We know also that Blake was not the son of an Irish runaway who had changed his name. Who but an Irishman could have supposed he was so? The most remarkable fact about Blake is the stability of his character:
“That a man so impressionable and so hot-headed never left his moorings. Undoubtedly they were both deep and strong.”
As to his life itselft, he main outlines of it are sufficiently well known. Blake's character is so absorbing that there is a temptation to regard his circumstances as of more interest than they are. The fact is that they merit the epithet which has been applied to them by Blake's most recent critic and eulogist in France.
They were banal.

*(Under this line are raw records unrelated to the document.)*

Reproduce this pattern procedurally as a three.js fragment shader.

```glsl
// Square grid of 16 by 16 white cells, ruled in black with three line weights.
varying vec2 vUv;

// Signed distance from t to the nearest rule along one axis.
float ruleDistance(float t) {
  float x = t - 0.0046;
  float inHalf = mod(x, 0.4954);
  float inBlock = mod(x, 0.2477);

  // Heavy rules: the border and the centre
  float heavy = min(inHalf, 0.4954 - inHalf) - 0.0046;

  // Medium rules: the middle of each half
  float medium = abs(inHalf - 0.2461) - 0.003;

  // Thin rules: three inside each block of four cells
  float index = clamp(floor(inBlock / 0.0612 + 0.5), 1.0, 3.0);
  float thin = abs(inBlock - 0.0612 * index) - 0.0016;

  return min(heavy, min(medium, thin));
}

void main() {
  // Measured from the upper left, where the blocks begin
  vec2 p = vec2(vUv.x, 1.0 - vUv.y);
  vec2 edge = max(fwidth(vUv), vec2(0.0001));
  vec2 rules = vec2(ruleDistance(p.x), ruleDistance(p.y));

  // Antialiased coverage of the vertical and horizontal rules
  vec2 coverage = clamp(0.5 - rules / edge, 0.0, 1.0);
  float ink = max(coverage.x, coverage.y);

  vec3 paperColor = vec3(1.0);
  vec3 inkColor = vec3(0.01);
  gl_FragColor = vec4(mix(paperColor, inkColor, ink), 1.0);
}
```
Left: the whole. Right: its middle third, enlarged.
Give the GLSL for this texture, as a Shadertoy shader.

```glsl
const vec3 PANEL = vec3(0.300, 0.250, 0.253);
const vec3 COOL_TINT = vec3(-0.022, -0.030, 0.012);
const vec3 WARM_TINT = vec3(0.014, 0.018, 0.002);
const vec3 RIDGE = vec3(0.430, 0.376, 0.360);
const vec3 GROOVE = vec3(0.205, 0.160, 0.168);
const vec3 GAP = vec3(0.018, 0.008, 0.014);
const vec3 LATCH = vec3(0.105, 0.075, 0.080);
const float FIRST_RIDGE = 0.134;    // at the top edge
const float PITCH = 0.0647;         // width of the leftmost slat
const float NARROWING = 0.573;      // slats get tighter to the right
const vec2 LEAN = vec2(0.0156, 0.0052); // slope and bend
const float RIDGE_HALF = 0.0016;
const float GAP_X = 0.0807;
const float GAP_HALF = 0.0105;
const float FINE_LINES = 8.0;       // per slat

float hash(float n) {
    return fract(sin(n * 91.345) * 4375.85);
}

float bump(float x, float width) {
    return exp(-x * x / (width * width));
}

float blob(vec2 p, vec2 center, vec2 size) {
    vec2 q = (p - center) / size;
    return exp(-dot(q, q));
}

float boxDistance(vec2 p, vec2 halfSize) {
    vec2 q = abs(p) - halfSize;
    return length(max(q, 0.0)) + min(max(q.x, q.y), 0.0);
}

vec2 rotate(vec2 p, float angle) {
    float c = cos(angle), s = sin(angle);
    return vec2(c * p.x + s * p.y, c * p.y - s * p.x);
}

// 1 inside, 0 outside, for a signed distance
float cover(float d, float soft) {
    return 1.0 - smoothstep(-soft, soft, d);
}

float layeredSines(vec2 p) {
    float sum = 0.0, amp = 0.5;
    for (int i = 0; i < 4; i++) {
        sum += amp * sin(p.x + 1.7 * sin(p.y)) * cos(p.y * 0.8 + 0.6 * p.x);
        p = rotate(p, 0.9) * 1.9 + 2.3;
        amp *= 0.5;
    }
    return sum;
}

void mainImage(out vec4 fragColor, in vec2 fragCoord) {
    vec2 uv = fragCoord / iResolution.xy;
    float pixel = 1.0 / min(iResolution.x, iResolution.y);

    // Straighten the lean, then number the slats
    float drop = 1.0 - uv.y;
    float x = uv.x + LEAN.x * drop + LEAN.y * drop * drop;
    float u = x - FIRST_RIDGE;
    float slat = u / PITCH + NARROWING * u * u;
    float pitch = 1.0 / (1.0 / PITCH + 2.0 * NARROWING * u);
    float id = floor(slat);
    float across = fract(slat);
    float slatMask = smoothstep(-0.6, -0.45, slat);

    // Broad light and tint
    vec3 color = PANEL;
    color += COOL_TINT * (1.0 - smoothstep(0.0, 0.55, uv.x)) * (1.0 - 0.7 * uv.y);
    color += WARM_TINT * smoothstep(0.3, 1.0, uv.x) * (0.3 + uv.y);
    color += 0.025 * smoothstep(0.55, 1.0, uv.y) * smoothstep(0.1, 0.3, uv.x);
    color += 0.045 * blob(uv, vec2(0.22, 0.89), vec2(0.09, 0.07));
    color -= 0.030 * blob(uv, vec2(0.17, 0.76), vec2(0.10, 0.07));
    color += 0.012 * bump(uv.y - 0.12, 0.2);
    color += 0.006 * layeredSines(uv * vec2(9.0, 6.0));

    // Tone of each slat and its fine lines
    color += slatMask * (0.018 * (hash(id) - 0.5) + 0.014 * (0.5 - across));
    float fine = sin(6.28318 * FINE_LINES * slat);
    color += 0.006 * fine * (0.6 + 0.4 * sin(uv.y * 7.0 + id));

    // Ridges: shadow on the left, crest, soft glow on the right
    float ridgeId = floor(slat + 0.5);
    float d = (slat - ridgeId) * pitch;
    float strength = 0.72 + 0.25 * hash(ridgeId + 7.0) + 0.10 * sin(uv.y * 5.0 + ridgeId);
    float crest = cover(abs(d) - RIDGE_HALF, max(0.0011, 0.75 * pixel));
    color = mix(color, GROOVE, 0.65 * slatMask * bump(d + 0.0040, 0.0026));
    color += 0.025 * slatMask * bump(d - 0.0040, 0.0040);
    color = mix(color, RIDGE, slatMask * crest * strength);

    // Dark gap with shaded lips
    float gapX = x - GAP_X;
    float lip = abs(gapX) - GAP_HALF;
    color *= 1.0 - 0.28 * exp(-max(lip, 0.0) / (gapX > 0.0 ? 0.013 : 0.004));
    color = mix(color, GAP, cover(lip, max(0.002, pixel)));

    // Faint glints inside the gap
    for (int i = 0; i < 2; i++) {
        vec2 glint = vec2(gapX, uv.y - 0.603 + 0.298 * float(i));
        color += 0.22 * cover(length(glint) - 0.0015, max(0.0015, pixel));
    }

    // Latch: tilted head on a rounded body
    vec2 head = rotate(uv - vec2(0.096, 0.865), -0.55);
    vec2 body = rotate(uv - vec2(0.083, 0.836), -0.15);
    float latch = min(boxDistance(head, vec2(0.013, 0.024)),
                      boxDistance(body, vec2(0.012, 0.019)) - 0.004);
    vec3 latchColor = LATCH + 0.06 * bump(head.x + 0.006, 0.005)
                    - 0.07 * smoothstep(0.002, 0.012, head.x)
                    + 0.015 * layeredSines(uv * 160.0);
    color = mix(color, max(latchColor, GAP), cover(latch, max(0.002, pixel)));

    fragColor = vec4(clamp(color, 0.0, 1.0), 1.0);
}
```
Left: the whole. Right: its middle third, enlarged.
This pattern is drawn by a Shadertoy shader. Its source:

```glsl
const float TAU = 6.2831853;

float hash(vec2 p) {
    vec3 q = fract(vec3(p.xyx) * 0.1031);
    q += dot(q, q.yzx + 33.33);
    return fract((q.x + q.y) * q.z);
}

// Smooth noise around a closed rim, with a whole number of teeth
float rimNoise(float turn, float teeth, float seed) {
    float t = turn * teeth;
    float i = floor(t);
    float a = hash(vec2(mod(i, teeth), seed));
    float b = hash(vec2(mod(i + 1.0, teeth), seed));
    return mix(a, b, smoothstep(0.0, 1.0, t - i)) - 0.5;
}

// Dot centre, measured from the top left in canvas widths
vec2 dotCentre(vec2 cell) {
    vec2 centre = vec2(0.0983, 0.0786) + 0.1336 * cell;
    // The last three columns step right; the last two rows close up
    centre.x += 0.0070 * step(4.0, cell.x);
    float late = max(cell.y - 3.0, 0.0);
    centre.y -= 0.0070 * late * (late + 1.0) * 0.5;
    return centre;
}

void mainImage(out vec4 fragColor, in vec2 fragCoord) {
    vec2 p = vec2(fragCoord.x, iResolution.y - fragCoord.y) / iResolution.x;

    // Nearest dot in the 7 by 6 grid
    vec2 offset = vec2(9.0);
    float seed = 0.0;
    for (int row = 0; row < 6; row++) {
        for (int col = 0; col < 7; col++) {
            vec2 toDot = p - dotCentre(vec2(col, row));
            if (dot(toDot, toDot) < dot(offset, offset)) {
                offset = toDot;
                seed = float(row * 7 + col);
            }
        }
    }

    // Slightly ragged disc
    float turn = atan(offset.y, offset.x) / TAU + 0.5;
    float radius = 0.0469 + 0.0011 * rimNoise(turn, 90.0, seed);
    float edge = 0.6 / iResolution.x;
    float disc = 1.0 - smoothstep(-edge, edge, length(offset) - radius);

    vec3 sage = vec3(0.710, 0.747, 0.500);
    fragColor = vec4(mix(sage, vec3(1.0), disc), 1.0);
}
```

It comes somewhat as a shock to the English reader to receive this information, but the truth, having been told, must be admitted.